Data provided »
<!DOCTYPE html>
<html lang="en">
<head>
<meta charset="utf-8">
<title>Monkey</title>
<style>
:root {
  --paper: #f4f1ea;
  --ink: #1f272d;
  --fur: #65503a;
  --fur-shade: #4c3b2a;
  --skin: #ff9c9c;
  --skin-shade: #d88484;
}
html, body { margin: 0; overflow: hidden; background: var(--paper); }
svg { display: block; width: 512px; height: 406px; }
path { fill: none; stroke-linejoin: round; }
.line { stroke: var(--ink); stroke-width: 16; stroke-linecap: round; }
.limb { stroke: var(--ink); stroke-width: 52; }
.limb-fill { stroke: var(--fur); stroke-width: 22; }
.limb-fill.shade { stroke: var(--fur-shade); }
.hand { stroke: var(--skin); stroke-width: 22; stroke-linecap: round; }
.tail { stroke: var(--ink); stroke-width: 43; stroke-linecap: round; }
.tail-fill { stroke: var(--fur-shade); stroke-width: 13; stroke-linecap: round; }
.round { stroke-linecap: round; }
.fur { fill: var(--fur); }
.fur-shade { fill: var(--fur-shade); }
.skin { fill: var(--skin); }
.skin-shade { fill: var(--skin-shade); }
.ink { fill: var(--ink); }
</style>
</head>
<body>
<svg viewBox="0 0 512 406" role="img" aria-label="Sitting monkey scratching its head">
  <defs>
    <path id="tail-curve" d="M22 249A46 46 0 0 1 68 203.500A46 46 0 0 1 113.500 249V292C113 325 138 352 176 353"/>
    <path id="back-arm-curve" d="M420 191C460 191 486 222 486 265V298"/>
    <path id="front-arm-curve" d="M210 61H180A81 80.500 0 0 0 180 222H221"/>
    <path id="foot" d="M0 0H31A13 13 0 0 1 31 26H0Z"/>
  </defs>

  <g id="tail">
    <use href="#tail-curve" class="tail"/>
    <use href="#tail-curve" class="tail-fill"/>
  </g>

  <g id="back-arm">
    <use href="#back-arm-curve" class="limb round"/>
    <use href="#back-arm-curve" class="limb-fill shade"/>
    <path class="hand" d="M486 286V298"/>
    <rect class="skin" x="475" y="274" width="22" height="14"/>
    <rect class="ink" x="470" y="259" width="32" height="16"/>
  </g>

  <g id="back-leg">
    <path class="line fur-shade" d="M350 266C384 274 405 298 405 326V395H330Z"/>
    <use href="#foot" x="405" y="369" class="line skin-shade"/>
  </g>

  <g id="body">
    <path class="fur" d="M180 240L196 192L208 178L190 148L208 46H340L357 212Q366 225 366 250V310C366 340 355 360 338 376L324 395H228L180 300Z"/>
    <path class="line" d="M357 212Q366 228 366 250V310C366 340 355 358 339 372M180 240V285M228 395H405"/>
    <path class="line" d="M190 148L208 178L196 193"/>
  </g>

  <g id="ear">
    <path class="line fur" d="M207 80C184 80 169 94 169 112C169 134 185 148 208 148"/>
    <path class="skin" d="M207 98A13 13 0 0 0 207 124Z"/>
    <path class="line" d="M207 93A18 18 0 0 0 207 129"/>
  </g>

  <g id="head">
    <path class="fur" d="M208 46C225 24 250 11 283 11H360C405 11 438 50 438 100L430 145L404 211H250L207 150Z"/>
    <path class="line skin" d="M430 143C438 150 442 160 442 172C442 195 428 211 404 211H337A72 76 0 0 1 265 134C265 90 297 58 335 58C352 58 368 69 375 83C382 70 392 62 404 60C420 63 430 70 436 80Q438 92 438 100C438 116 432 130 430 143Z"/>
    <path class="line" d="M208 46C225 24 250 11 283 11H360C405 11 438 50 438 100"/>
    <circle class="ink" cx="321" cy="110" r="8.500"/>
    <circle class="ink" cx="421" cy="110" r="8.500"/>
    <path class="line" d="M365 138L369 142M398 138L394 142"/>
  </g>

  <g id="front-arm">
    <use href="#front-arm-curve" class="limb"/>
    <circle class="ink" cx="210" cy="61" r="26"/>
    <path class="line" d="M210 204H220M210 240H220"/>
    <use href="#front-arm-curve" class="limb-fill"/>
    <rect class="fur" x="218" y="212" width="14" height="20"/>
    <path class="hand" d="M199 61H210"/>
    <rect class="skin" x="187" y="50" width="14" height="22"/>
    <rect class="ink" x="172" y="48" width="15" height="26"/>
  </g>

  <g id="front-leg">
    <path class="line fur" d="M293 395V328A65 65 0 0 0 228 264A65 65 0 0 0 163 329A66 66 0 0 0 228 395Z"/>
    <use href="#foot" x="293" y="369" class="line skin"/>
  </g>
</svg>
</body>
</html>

To do »
Give the data again, exactly as it appears above.

Exercise answer »
<!DOCTYPE html>
<html lang="en">
<head>
<meta charset="utf-8">
<title>Monkey</title>
<style>
:root {
  --paper: #f4f1ea;
  --ink: #1f272d;
  --fur: #65503a;
  --fur-shade: #4c3b2a;
  --skin: #ff9c9c;
  --skin-shade: #d88484;
}
html, body { margin: 0; overflow: hidden; background: var(--paper); }
svg { display: block; width: 512px; height: 406px; }
path { fill: none; stroke-linejoin: round; }
.line { stroke: var(--ink); stroke-width: 16; stroke-linecap: round; }
.limb { stroke: var(--ink); stroke-width: 52; }
.limb-fill { stroke: var(--fur); stroke-width: 22; }
.limb-fill.shade { stroke: var(--fur-shade); }
.hand { stroke: var(--skin); stroke-width: 22; stroke-linecap: round; }
.tail { stroke: var(--ink); stroke-width: 43; stroke-linecap: round; }
.tail-fill { stroke: var(--fur-shade); stroke-width: 13; stroke-linecap: round; }
.round { stroke-linecap: round; }
.fur { fill: var(--fur); }
.fur-shade { fill: var(--fur-shade); }
.skin { fill: var(--skin); }
.skin-shade { fill: var(--skin-shade); }
.ink { fill: var(--ink); }
</style>
</head>
<body>
<svg viewBox="0 0 512 406" role="img" aria-label="Sitting monkey scratching its head">
  <defs>
    <path id="tail-curve" d="M22 249A46 46 0 0 1 68 203.500A46 46 0 0 1 113.500 249V292C113 325 138 352 176 353"/>
    <path id="back-arm-curve" d="M420 191C460 191 486 222 486 265V298"/>
    <path id="front-arm-curve" d="M210 61H180A81 80.500 0 0 0 180 222H221"/>
    <path id="foot" d="M0 0H31A13 13 0 0 1 31 26H0Z"/>
  </defs>

  <g id="tail">
    <use href="#tail-curve" class="tail"/>
    <use href="#tail-curve" class="tail-fill"/>
  </g>

  <g id="back-arm">
    <use href="#back-arm-curve" class="limb round"/>
    <use href="#back-arm-curve" class="limb-fill shade"/>
    <path class="hand" d="M486 286V298"/>
    <rect class="skin" x="475" y="274" width="22" height="14"/>
    <rect class="ink" x="470" y="259" width="32" height="16"/>
  </g>

  <g id="back-leg">
    <path class="line fur-shade" d="M350 266C384 274 405 298 405 326V395H330Z"/>
    <use href="#foot" x="405" y="369" class="line skin-shade"/>
  </g>

  <g id="body">
    <path class="fur" d="M180 240L196 192L208 178L190 148L208 46H340L357 212Q366 225 366 250V310C366 340 355 360 338 376L324 395H228L180 300Z"/>
    <path class="line" d="M357 212Q366 228 366 250V310C366 340 355 358 339 372M180 240V285M228 395H405"/>
    <path class="line" d="M190 148L208 178L196 193"/>
  </g>

  <g id="ear">
    <path class="line fur" d="M207 80C184 80 169 94 169 112C169 134 185 148 208 148"/>
    <path class="skin" d="M207 98A13 13 0 0 0 207 124Z"/>
    <path class="line" d="M207 93A18 18 0 0 0 207 129"/>
  </g>

  <g id="head">
    <path class="fur" d="M208 46C225 24 250 11 283 11H360C405 11 438 50 438 100L430 145L404 211H250L207 150Z"/>
    <path class="line skin" d="M430 143C438 150 442 160 442 172C442 195 428 211 404 211H337A72 76 0 0 1 265 134C265 90 297 58 335 58C352 58 368 69 375 83C382 70 392 62 404 60C420 63 430 70 436 80Q438 92 438 100C438 116 432 130 430 143Z"/>
    <path class="line" d="M208 46C225 24 250 11 283 11H360C405 11 438 50 438 100"/>
    <circle class="ink" cx="321" cy="110" r="8.500"/>
    <circle class="ink" cx="421" cy="110" r="8.500"/>
    <path class="line" d="M365 138L369 142M398 138L394 142"/>
  </g>

  <g id="front-arm">
    <use href="#front-arm-curve" class="limb"/>
    <circle class="ink" cx="210" cy="61" r="26"/>
    <path class="line" d="M210 204H220M210 240H220"/>
    <use href="#front-arm-curve" class="limb-fill"/>
    <rect class="fur" x="218" y="212" width="14" height="20"/>
    <path class="hand" d="M199 61H210"/>
    <rect class="skin" x="187" y="50" width="14" height="22"/>
    <rect class="ink" x="172" y="48" width="15" height="26"/>
  </g>

  <g id="front-leg">
    <path class="line fur" d="M293 395V328A65 65 0 0 0 228 264A65 65 0 0 0 163 329A66 66 0 0 0 228 395Z"/>
    <use href="#foot" x="293" y="369" class="line skin"/>
  </g>
</svg>
</body>
</html>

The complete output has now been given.